------ Excerpted data ------

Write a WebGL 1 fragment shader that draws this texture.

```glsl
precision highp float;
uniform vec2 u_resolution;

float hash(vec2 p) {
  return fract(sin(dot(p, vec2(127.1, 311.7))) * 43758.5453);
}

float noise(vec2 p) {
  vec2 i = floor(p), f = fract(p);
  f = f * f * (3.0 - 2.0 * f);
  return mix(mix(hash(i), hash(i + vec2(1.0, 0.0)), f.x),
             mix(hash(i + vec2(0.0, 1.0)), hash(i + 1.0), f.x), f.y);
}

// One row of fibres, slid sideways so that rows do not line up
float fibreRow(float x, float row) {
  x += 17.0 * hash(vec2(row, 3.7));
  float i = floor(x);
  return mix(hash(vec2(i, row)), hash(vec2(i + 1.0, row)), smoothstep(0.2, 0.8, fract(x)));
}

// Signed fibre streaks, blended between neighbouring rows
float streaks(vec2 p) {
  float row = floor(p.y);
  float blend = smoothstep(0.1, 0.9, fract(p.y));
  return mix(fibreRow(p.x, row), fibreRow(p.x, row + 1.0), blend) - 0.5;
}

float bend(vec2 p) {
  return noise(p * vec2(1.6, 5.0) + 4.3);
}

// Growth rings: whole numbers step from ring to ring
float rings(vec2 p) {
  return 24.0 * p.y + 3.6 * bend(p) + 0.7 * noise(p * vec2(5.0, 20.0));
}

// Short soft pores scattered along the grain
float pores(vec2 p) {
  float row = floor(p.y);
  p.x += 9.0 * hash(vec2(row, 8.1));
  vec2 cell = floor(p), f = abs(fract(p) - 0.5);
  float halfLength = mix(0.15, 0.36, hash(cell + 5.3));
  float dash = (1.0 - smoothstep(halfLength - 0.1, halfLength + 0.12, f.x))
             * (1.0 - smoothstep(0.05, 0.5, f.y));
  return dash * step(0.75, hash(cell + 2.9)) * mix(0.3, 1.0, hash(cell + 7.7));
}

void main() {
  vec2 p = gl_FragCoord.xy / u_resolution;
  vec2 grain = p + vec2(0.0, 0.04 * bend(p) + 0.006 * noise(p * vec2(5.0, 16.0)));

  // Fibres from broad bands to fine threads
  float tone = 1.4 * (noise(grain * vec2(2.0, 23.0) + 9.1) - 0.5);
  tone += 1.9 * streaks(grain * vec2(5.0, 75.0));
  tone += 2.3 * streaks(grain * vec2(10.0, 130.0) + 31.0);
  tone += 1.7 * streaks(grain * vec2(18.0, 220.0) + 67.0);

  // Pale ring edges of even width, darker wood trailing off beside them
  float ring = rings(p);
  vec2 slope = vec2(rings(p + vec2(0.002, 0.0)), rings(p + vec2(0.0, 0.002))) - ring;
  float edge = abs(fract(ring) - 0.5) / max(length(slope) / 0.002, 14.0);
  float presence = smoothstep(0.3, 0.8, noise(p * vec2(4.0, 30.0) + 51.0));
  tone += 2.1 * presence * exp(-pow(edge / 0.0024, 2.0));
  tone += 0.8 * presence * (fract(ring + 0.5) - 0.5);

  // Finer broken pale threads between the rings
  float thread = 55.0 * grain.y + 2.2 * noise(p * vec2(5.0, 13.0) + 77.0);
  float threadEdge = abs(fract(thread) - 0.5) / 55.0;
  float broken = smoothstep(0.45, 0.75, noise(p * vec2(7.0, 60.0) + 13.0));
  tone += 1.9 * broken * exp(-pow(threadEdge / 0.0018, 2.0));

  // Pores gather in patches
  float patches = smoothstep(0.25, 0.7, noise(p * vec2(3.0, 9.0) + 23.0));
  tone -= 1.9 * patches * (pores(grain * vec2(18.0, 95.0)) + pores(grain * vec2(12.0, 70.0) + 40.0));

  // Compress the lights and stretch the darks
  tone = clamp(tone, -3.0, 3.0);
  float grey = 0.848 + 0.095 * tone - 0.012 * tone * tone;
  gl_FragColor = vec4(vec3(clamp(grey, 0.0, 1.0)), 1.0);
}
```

------

→ **Task goal**: From the entries above, say how many lines contain "noise". Only the number is wanted.

→ **Response area**: 9